*DATA SECTION:*
-=-=-

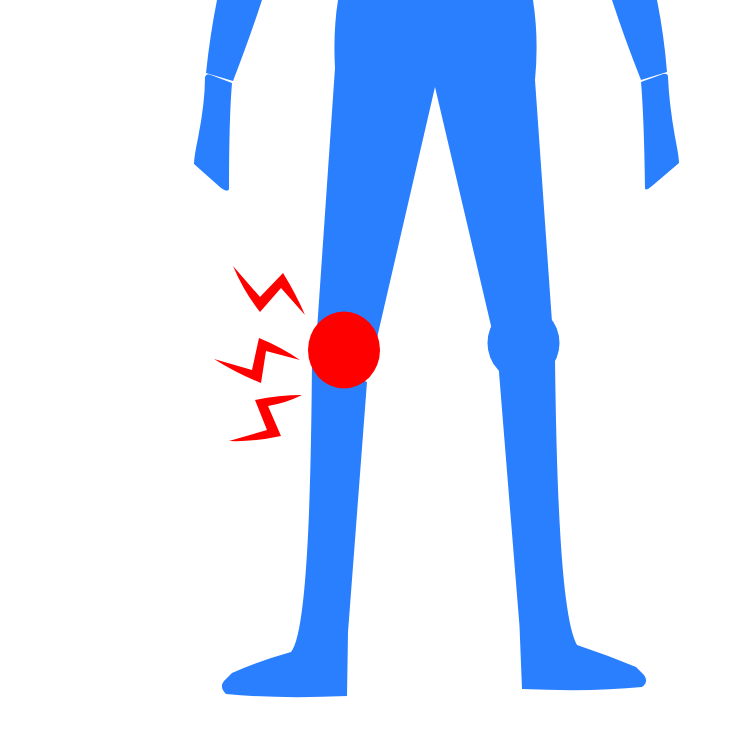
<!DOCTYPE html>
<html lang="en">
<head>
<meta charset="utf-8">
<title>Knee pain</title>
<style>
:root { --body: #2a7fff; --pain: #ff0000; --paper: #ffffff; }
html, body { margin: 0; background: var(--paper); overflow: hidden; }
svg { display: block; width: 751px; height: 737px; }
.figure { fill: var(--body); }
.pain { fill: var(--pain); }
</style>
</head>
<body>
<svg viewBox="0 0 751 737" role="img" aria-label="Lower body of a standing figure with pain marked at one knee">
  <g class="figure">
    <g id="arm-left">
      <path d="M217 0H262Q250 37 233 81L206 73Q210 35 217 0Z"/>
      <path d="M205 77Q206 73 211 75L232 83Q229 118 229 189Q228 193 221 188L194 164Q194 157 198 138Q205 103 205 77Z"/>
    </g>
    <g id="arm-right">
      <path d="M612 0H657Q664 35 667 72L641 80Q624 37 612 0Z"/>
      <path d="M641 82L663 74Q668 73 668 77Q669 103 675 137Q679 157 679 163L652 186Q645 192 645 188Q644 117 641 82Z"/>
    </g>
    <path id="hips-and-thighs" d="M338 0H533Q539 39 535 80L552 322L492 330L435 87L377 338L317 330L335 68Q333 32 338 0Z"/>
    <path id="shin-left" d="M312 360L367 382L348 632L347 696Q278 699 226 694Q219 687 224 681L232 673Q262 660 291 652C307 633 311 500 312 360Z"/>
    <ellipse id="knee-right" cx="523.5" cy="343" rx="36" ry="38"/>
    <path id="shin-right" d="M498 360H555C557 520 563 619 577 645Q607 655 636 667L644 675Q649 682 642 687Q593 692 522 689L519.5 626Z"/>
  </g>
  <g class="pain">
    <ellipse id="knee-left" cx="344" cy="350" rx="36" ry="38.5"/>
    <path id="bolt-top" d="M233 266L260 297L283 273Q296 294 305 315L281 288L260 312Q244 292 233 266Z"/>
    <path id="bolt-middle" d="M214 359L252 370L259 338Q281 347 300 360L266 351L261 383Q236 373 214 359Z"/>
    <path id="bolt-bottom" d="M302 395Q286 403 268 406L281 436Q253 442 229 441L267 430L255 400Q279 395 302 395Z"/>
  </g>
</svg>
</body>
</html>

-=-=-

*EXERCISE REQUIREMENTS:* No pictures belong in the answer, only the lines from the top of the listing through the line containing "block; width: 751px;", repeated word for word.

*FINAL ANSWER:*
<!DOCTYPE html>
<html lang="en">
<head>
<meta charset="utf-8">
<title>Knee pain</title>
<style>
:root { --body: #2a7fff; --pain: #ff0000; --paper: #ffffff; }
html, body { margin: 0; background: var(--paper); overflow: hidden; }
svg { display: block; width: 751px; height: 737px; }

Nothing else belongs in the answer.